### PROMPT
In the records below, find each line holding the word "bent" and copy it.

### THE INPUT
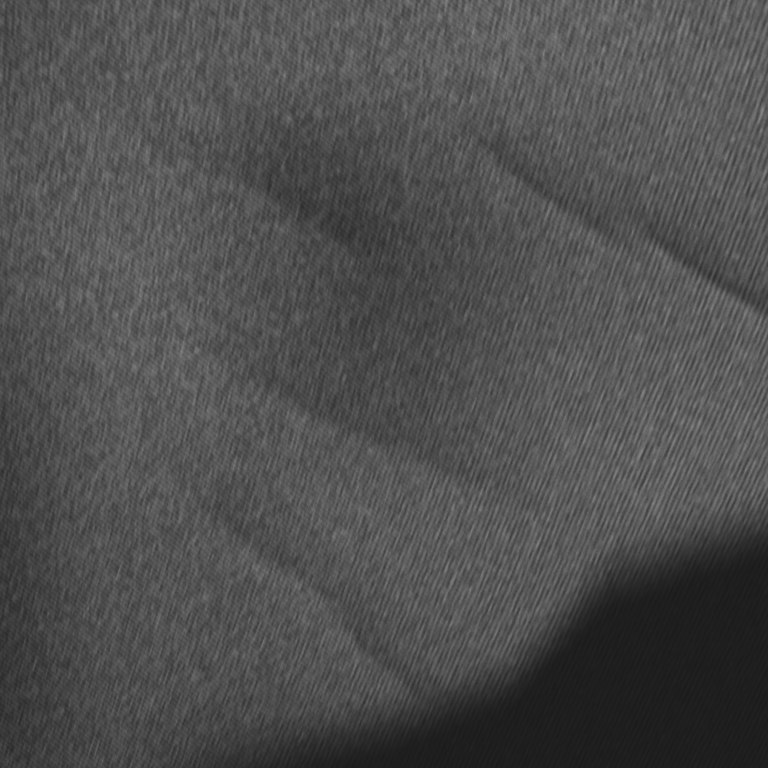
Reproduce this texture procedurally as a Shadertoy shader.

```glsl
// Dark grey twill cloth with soft diagonal folds and a deep shadow at the lower right.
// Broad tone comes from soft pools of light and one-sided creases; the weave is
// made of ribs that fan out to the right, a faint counter-diagonal and thread noise.

const float CLOTH_TONE = 0.339;
const float SHADOW_TONE = 0.118;
const float RIB_PERIOD = 0.0061;
const float CROSS_PERIOD = 0.0054;
const float THREAD_LEAN = 0.42;
const float THREAD_BEND = 0.13;
const float THREAD_FAN = 0.20;

float hash(vec2 cell) {
    vec3 q = fract(vec3(cell.xyx) * 0.1031);
    q += dot(q, q.yzx + 33.33);
    return fract((q.x + q.y) * q.z);
}

float valueNoise(vec2 p) {
    vec2 cell = floor(p);
    vec2 f = fract(p);
    f = f * f * (3.0 - 2.0 * f);
    float low = mix(hash(cell), hash(cell + vec2(1, 0)), f.x);
    float high = mix(hash(cell + vec2(0, 1)), hash(cell + vec2(1, 1)), f.x);
    return mix(low, high, f.y);
}

float cloudNoise(vec2 p) {
    float sum = 0.0;
    float weight = 0.5;
    for (int i = 0; i < 4; i++) {
        sum += weight * (valueNoise(p) - 0.5);
        p = mat2(0.8, 0.6, -0.6, 0.8) * p * 2.0 + 7.3;
        weight *= 0.5;
    }
    return sum;
}

// Soft elliptical pool, 1 at its centre
float pool(vec2 p, vec2 centre, vec2 radius) {
    vec2 d = (p - centre) / radius;
    return exp(-dot(d, d));
}

// Fold from a to b: lit on its lower side, dark on its upper side
float crease(vec2 p, vec2 a, vec2 b, float width, float edge) {
    vec2 axis = b - a;
    float len = length(axis);
    axis /= len;
    float along = dot(p - a, axis) / len;
    float across = dot(p - a, vec2(-axis.y, axis.x));
    across += 0.006 * sin(along * 5.0);
    float fade = smoothstep(-0.15, 0.3, along) * (1.0 - smoothstep(0.7, 1.1, along));
    float falloff = exp(-abs(across) / width);
    return fade * falloff * mix(0.4, -1.0, smoothstep(-edge, edge, across));
}

// Large-scale light on the cloth
float drapeTone(vec2 p) {
    float tone = CLOTH_TONE + 0.045 * cloudNoise(p * 4.0);
    tone += 0.040 * pool(p, vec2(0.75, 0.98), vec2(0.50, 0.22));
    tone += 0.034 * pool(p, vec2(0.16, 0.66), vec2(0.16, 0.28));
    tone += 0.034 * pool(p, vec2(0.86, 0.42), vec2(0.22, 0.14));
    tone += 0.026 * pool(p, vec2(0.48, 0.33), vec2(0.14, 0.10));
    tone -= 0.070 * pool(p, vec2(0.50, 0.61), vec2(0.17, 0.22));
    tone -= 0.035 * pool(p, vec2(0.40, 0.79), vec2(0.11, 0.08));
    tone -= 0.130 * pool(p, vec2(-0.03, 0.25), vec2(0.13, 0.38));
    tone -= 0.090 * pool(p, vec2(0.32, -0.03), vec2(0.25, 0.14));
    tone -= 0.040 * pool(p, vec2(0.00, 1.00), vec2(0.14, 0.22));
    return tone;
}

float foldTone(vec2 p) {
    float tone = 0.060 * crease(p, vec2(0.30, 0.79), vec2(0.50, 0.64), 0.045, 0.016);
    tone += 0.095 * crease(p, vec2(0.60, 0.835), vec2(0.84, 0.645), 0.024, 0.012);
    tone += 0.120 * crease(p, vec2(0.81, 0.72), vec2(1.08, 0.53), 0.030, 0.010);
    tone += 0.055 * crease(p, vec2(0.25, 0.55), vec2(0.70, 0.32), 0.035, 0.014);
    tone += 0.060 * crease(p, vec2(0.22, 0.38), vec2(0.47, 0.18), 0.030, 0.014);
    tone += 0.080 * crease(p, vec2(0.42, 0.22), vec2(0.56, 0.07), 0.025, 0.012);
    tone += 0.025 * crease(p, vec2(0.10, 0.87), vec2(0.34, 0.74), 0.040, 0.018);
    return tone;
}

float wave(float distanceAcross, float period) {
    return sin(6.28318 * distanceAcross / period);
}

// Thread-scale relief, centred on zero
float weave(vec2 p) {
    vec2 bent = p + 0.008 * vec2(cloudNoise(p * 3.0), cloudNoise(p * 3.0 + 19.0));
    vec2 along = vec2(sin(THREAD_LEAN), cos(THREAD_LEAN));
    vec2 thread = vec2(dot(bent, vec2(along.y, -along.x)), dot(bent, along));
    // Threads stand steeper towards the top and the left
    thread.x += THREAD_BEND * (p.y - 0.3) * (p.y - 0.3) + THREAD_FAN * (1.0 - p.x) * p.y;
    float ribShare = smoothstep(0.25, 0.9, p.x - 0.45 * (p.y - 0.45));
    float broken = 0.6 + 0.8 * valueNoise(thread * vec2(150.0, 60.0) + 11.0);
    float ribs = wave(thread.x, RIB_PERIOD) * broken * mix(0.014, 0.048, ribShare);
    float counter = wave(dot(bent, vec2(0.64, 0.77)), CROSS_PERIOD);
    counter *= mix(0.015, 0.002, ribShare);
    float fibre = valueNoise(thread * vec2(430.0, 110.0) + 40.0) - 0.5;
    float glint = pow(valueNoise(thread * vec2(360.0, 80.0) + 90.0), 5.0);
    float grain = valueNoise(p * 500.0) - 0.5;
    fibre *= mix(0.115, 0.08, ribShare);
    return ribs + counter + fibre + 0.075 * (glint - 0.12) + 0.03 * grain;
}

// 1 inside the cast shadow, with a soft rising border
float castShadow(vec2 p) {
    float border = 0.09 + 0.33 * (p.x - 0.55) + 0.09 * smoothstep(0.64, 0.81, p.x);
    border += 0.025 * cloudNoise(p * 6.0 + 3.0);
    return 1.0 - smoothstep(-0.065, 0.045, p.y - border);
}

void mainImage(out vec4 fragColor, in vec2 fragCoord) {
    vec2 p = fragCoord / iResolution.xy;
    float relief = weave(p);
    float cloth = drapeTone(p) + foldTone(p);
    cloth += relief * clamp(cloth / CLOTH_TONE, 0.4, 1.2);
    float tone = mix(cloth, SHADOW_TONE + 0.12 * relief, castShadow(p));
    fragColor = vec4(vec3(clamp(tone, 0.0, 1.0)), 1.0);
}
```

### EXERCISE SOLUTION
    vec2 bent = p + 0.008 * vec2(cloudNoise(p * 3.0), cloudNoise(p * 3.0 + 19.0));
    vec2 thread = vec2(dot(bent, vec2(along.y, -along.x)), dot(bent, along));
    float counter = wave(dot(bent, vec2(0.64, 0.77)), CROSS_PERIOD);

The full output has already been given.